══ DATA EXTRACTS

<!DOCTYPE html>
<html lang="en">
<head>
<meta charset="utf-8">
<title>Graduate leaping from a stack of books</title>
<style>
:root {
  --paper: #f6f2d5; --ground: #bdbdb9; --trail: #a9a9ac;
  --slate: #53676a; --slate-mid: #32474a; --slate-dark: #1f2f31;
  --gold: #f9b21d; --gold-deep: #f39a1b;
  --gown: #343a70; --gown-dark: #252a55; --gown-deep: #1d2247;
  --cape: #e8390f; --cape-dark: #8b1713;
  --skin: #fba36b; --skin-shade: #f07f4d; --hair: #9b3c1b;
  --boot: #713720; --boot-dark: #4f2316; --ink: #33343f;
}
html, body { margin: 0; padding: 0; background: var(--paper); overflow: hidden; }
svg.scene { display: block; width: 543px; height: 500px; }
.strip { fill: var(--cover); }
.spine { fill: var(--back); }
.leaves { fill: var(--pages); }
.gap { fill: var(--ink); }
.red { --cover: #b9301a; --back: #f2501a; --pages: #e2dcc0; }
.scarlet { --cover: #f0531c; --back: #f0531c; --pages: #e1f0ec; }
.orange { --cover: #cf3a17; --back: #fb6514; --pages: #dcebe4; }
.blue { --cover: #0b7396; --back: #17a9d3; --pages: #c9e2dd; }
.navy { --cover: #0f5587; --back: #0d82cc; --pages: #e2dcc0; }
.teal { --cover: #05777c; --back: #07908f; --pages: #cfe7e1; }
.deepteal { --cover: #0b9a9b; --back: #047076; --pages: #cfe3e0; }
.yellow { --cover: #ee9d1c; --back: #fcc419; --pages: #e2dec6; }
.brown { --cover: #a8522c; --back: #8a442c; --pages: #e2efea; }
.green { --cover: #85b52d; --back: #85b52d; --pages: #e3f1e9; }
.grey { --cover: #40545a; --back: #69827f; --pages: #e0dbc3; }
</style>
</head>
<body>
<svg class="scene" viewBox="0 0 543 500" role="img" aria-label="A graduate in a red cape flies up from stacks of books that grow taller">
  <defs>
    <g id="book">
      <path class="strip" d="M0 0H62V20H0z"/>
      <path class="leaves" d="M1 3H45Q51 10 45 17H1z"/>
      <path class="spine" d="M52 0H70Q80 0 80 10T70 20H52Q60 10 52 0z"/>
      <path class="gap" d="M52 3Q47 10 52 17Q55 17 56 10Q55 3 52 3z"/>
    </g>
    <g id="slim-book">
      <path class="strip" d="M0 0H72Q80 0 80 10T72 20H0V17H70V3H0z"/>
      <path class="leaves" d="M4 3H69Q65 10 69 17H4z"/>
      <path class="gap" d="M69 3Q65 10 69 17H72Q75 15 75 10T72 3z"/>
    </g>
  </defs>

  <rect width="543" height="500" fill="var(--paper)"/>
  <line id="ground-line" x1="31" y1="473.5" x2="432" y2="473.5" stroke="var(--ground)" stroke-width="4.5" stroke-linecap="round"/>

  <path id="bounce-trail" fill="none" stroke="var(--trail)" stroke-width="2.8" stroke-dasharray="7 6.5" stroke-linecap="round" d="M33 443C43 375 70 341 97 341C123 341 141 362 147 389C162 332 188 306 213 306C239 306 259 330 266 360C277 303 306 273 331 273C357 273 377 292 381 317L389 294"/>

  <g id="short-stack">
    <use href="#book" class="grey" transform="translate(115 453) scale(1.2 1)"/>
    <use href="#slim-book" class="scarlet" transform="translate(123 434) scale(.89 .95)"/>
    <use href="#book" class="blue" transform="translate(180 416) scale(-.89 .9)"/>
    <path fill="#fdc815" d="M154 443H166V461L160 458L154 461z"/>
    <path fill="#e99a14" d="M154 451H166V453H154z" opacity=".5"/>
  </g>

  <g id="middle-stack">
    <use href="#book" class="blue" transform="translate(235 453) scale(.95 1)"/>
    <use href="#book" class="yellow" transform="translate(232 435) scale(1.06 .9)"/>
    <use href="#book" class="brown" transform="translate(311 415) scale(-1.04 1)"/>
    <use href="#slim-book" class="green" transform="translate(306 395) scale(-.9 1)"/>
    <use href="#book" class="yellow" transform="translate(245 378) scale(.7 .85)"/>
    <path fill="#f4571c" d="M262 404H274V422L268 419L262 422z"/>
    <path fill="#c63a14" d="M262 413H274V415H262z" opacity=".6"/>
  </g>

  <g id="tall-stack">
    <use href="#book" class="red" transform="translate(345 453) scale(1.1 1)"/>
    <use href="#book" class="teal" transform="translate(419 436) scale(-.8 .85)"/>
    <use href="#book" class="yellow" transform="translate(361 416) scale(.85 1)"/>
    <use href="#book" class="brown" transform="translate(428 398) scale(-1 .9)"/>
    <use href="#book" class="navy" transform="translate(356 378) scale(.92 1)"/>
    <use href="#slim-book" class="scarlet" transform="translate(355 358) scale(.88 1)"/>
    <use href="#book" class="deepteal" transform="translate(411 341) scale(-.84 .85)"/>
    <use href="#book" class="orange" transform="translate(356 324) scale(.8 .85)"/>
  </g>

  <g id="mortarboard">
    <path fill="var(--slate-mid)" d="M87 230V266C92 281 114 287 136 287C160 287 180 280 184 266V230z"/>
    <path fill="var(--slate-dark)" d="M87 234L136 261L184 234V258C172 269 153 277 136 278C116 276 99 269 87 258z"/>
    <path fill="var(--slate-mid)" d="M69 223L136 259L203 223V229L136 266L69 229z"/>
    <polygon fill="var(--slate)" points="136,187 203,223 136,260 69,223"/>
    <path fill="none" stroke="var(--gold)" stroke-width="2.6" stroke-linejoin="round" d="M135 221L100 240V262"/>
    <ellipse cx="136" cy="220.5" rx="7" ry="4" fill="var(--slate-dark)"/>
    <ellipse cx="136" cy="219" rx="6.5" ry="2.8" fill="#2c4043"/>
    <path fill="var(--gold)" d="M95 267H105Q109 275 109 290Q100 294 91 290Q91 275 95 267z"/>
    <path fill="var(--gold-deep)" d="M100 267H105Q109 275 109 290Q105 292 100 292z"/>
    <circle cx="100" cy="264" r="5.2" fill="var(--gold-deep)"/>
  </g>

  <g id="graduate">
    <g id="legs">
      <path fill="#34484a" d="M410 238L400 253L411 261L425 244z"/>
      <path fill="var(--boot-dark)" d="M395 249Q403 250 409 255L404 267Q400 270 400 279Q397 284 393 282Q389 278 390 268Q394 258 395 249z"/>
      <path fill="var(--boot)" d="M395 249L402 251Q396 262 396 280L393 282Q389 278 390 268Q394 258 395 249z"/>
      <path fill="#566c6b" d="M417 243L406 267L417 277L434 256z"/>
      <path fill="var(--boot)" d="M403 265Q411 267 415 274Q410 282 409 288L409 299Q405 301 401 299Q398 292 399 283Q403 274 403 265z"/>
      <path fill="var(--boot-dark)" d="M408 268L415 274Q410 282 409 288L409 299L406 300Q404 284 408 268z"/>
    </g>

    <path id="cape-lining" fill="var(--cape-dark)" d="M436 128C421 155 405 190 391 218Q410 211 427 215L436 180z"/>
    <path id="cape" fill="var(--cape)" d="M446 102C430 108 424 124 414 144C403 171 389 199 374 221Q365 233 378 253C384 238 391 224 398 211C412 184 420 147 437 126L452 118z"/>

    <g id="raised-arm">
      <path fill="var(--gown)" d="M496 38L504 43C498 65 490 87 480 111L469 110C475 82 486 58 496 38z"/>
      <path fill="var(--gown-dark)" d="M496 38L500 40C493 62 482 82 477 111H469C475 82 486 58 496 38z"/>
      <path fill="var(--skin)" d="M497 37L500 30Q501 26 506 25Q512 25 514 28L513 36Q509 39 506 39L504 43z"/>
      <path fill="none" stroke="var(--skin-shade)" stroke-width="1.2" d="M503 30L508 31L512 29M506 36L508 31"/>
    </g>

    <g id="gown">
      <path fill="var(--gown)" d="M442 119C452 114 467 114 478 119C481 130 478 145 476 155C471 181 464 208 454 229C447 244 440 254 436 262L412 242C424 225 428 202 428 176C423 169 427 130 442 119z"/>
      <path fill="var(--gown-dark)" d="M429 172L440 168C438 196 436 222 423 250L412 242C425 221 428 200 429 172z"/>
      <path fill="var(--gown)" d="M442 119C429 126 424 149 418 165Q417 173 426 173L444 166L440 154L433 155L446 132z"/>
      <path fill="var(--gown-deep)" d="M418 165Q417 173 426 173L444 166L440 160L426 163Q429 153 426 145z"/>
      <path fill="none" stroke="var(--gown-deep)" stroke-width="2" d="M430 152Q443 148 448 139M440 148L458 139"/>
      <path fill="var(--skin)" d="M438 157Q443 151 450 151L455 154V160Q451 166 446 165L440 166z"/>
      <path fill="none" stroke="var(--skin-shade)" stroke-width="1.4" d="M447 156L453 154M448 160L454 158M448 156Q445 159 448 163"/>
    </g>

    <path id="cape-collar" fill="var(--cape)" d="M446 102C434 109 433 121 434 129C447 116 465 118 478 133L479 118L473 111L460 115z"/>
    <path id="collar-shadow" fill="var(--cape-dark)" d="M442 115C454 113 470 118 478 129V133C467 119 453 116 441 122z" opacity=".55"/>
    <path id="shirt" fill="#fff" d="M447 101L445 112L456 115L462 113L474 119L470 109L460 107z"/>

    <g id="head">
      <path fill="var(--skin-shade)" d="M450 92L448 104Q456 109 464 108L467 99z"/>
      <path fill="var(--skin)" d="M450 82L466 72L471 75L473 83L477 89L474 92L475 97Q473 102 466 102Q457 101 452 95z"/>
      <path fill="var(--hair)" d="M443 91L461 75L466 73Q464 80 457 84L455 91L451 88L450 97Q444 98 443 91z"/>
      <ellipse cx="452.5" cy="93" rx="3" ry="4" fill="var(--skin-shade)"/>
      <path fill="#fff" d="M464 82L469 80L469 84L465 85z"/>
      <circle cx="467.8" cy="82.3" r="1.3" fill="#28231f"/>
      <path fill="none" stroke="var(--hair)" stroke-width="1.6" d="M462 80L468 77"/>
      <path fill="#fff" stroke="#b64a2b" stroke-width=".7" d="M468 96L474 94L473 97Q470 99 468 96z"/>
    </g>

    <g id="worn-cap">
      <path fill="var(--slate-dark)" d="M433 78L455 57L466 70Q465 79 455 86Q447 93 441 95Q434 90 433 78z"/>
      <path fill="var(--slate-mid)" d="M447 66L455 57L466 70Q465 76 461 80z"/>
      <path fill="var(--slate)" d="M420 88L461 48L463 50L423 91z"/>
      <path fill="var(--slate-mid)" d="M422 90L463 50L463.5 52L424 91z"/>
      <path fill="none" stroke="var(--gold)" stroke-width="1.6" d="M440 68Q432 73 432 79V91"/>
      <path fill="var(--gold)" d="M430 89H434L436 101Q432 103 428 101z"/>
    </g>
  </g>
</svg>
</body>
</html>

════

▶ **PROBLEM TO WORK ON**
Work out the number of lines above that include the string "cape" and write only that number.

▶ **SOLUTION TO THE EXERCISE**
6